Barthes argued that reading with an awareness of the experiences and biases of the author, limits our experience of the text. He suggested that it is only when the text is anonymous, that we can see multiple layers of meaning drawn from “innumerable centres of culture”.
He went on to propose that the reader was more important than the writer. It’s a useful thought for a reading group, from an essay that was intended to raise debate.
If ever there was an author who seems perfectly fitted to this warning to read the text without expectations, it’s surely Elizabeth Taylor. Here was a woman who looked middle-class, was married to a successful businessman, had two children and lived in a large country house. A lot of her stories involve just such women, and a lot more don’t. Yet somehow she came to be seen as a writer who was always looking back. Worse, she wrote about domestic situations, so in Britain, she became known as a woman’s writer.
One way to counter this narrow approach might be to read Nicola Beauman’s biography, The Other Elizabeth Taylor. It contains some surprising revelations about the life of the woman who in 1953, told The New York Herald Tribune:
I am always disconcerted when asked for my life story, for nothing sensational, thank heavens, has ever happened.

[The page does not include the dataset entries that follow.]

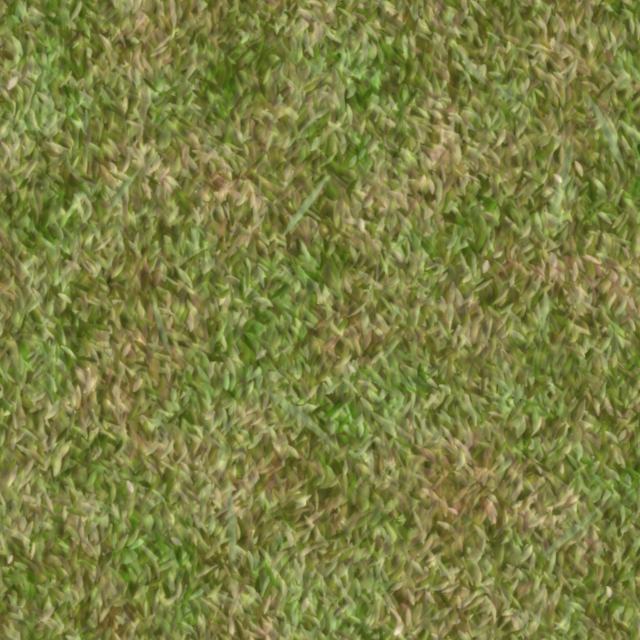
This texture is drawn by a Shadertoy shader. Its source:

```glsl
const int   LAYERS      = 8;
const float CELL_LARGE  = 0.036;   // blade spacing, bottom layer
const float CELL_SMALL  = 0.023;   // blade spacing, top layer
const float BLADE_REACH = 0.80;    // half length, in cells
const float BLADE_WIDTH = 0.19;    // half width, in cells
const float LEAN_SPREAD = 2.1;     // range of blade angles, radians
const float SOFTNESS    = 0.0024;  // edge blur, in canvas units
const float PATCH_FREQ  = 7.0;
const float GRAIN_FREQ  = 85.0;
const float GRAIN_DEPTH = 0.30;
const float CONTRAST    = 1.16;
const vec3  MEAN_GREEN  = vec3(0.506, 0.520, 0.277);
const vec3  SOIL        = vec3(0.30, 0.31, 0.10);
const vec3  DRY_SHIFT   = vec3(0.10, -0.01, 0.06);
const vec3  PALE_BLADE  = vec3(0.60, 0.67, 0.46);
const vec3  CREAM       = vec3(0.86, 0.81, 0.68);

// Grass shades from dark to light: colour and share of the blades
const vec4 SHADES[6] = vec4[6](
    vec4(0.36, 0.37, 0.13, 0.13), vec4(0.43, 0.47, 0.17, 0.19),
    vec4(0.48, 0.46, 0.27, 0.14), vec4(0.52, 0.53, 0.29, 0.22),
    vec4(0.57, 0.60, 0.33, 0.13), vec4(0.64, 0.65, 0.44, 0.19));

vec4 hash4(vec2 p) {
    vec4 q = fract(p.xyxy * vec4(0.1031, 0.1030, 0.0973, 0.1099));
    q += dot(q, q.wzxy + 33.33);
    return fract((q.xxyz + q.yzzw) * q.zywx);
}

float cornerSlope(vec2 cell, vec2 offset) {
    float a = 6.2832 * hash4(cell + 17.0).x;
    return dot(vec2(cos(a), sin(a)), offset);
}

float gradientNoise(vec2 p) {
    vec2 i = floor(p), f = p - i, e = vec2(0.0, 1.0);
    vec2 u = f * f * f * (f * (f * 6.0 - 15.0) + 10.0);
    return mix(mix(cornerSlope(i, f), cornerSlope(i + e.yx, f - e.yx), u.x),
               mix(cornerSlope(i + e, f - e), cornerSlope(i + 1.0, f - 1.0), u.x), u.y);
}

vec3 grassShade(float pick) {
    float total = 0.0;
    for (int i = 0; i < 6; i++) {
        total += SHADES[i].w;
        if (pick < total) return SHADES[i].rgb;
    }
    return SHADES[5].rgb;
}

// Coverage of one curved, tapered blade; side runs from -1 to 1 across it
float bladeMask(vec2 d, float angle, vec2 size, float bend, float blur, out float side) {
    float s = sin(angle), c = cos(angle);
    vec2 q = vec2(c * d.x - s * d.y, s * d.x + c * d.y);
    float t = q.y / size.y;
    q.x += bend * size.y * t * t;
    float width = size.x * (1.0 - t * t);
    side = clamp(q.x / size.x, -1.0, 1.0);
    return smoothstep(blur, -blur, abs(q.x) - width) * smoothstep(1.0, 0.8, abs(t));
}

// One layer of turf, a blade in every jittered cell
void addTurf(inout vec3 col, vec2 p, float cell, float seed, vec3 patches, float blur) {
    vec2 g = p / cell + seed * vec2(0.37, 0.61), base = floor(g);
    for (int y = 1; y >= -1; y--)
    for (int x = -1; x <= 1; x++) {
        vec2 id = base + vec2(x, y);
        vec4 h = hash4(id + seed * 41.0), k = hash4(id + seed * 41.0 + 211.0);
        float angle = (h.z - 0.5) * LEAN_SPREAD + patches.z * 0.9 - 0.08;
        vec2 size = vec2(BLADE_WIDTH, BLADE_REACH) * mix(vec2(0.6), vec2(1.1), k.xy);
        float side;
        float mask = bladeMask(g - id - h.xy, angle, size, (k.z - 0.5) * 0.3, blur / cell, side);
        vec3 shade = grassShade(h.w + patches.x * 0.30);
        shade += DRY_SHIFT * (patches.y * 1.1 + (k.w - 0.5) * 0.9);
        shade *= 1.0 + 0.13 * side;
        col = mix(col, shade, mask * mix(0.65, 0.95, k.z));
    }
}

// Rare larger marks: long pale blades or short bright flecks
void addAccents(inout vec3 col, vec2 p, float cell, vec2 size, float share, vec3 tint, float blur) {
    vec2 g = p / cell, base = floor(g);
    for (int y = 1; y >= -1; y--)
    for (int x = -1; x <= 1; x++) {
        vec2 id = base + vec2(x, y);
        vec4 h = hash4(id + cell * 900.0), k = hash4(id + cell * 900.0 + 97.0);
        float side;
        float mask = bladeMask(g - id - h.xy, (h.z - 0.5) * 2.0, size / cell * mix(0.6, 1.1, k.x),
                               (k.y - 0.5) * 0.25, blur / cell, side);
        col = mix(col, tint * (0.95 + 0.1 * side), mask * step(h.w, share) * mix(0.5, 0.9, k.z));
    }
}

void mainImage(out vec4 fragColor, in vec2 fragCoord) {
    vec2 p = fragCoord / iResolution.y;
    float blur = max(SOFTNESS, 0.7 / iResolution.y);

    // Broad changes of tone, dryness and lean
    vec3 patches = vec3(gradientNoise(p * PATCH_FREQ + 3.0),
                        gradientNoise(p * PATCH_FREQ * 0.9 + 31.0),
                        gradientNoise(p * PATCH_FREQ * 0.5 + 67.0));
    patches.xy += 0.5 * vec2(gradientNoise(p * PATCH_FREQ * 3.0 + 11.0),
                             gradientNoise(p * PATCH_FREQ * 2.6 + 53.0));

    // Shaded ground, then turf from bottom to top
    vec3 col = mix(SOIL, MEAN_GREEN, 0.4 + 0.6 * gradientNoise(p * 40.0));
    for (int i = 0; i < LAYERS; i++) {
        float level = float(i) / float(LAYERS - 1);
        addTurf(col, p, mix(CELL_LARGE, CELL_SMALL, level), float(i) + 1.0, patches, blur);
    }
    addAccents(col, p, 0.15, vec2(0.0065, 0.075), 0.22, PALE_BLADE, blur);
    addAccents(col, p, 0.07, vec2(0.0055, 0.014), 0.10, CREAM, blur * 1.3);

    // Fine mottling, stretched along the blades
    float grain = gradientNoise(p * GRAIN_FREQ * vec2(1.0, 0.65))
                + 0.6 * gradientNoise(p * GRAIN_FREQ * 0.45 + 19.0);
    col *= 1.0 + GRAIN_DEPTH * grain;
    col = MEAN_GREEN + (col - MEAN_GREEN) * CONTRAST;
    fragColor = vec4(clamp(col, 0.0, 1.0), 1.0);
}
```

Our idea about how this statement works depends on the definition we assign to that word sensational. But put that aside, because even if you decide that Elizabeth Taylor was being evasive with her answer, reading the biography still returns us to the question of ‘so what?’, in terms of how we read her fiction. Do the unexpected aspects of her life mean her writing should be read in a specific way?
Perhaps we should turn to another author to think about this. In 1986, her friend Robert Liddell published a memoir about his friendship with Elizabeth Taylor and Ivy Compton-Burnett.
“Later we were both shocked (as Ivy was) by the betrayal of Rose Macaulay by her literary executor, who published some of her intimate correspondence, and Elizabeth remarked how coy and silly letters could look when seen out of context. We both detested Katherine Mansfield and her whining, coarse letters, and we were aware that our private jokes and Ivyisms would look no better to outsiders than her Dickensianism and her ‘my strikes!’ […] in the course of the years, there were some letters that were painful, and meant for no other eyes: and no other eyes will see them.Elizabeth and Ivy by R Liddell
How tricky it is to hold true to the wishes of the dead. I might condemn John Middleton Murray for going against his wife’s bar on publishing her private letters and diaries, but I’ve read them. I claim it was background for my reading groups, as I do all the material I’ve looked at for Elizabeth Taylor, Elizabeth Gaskell, Somerset Maugham, T.H. White, Kate Atkinson…
I’m left with the question that I keep taking to my reading groups: does knowing more about the lives of writers inform us as readers, and/or writers, or is story enough?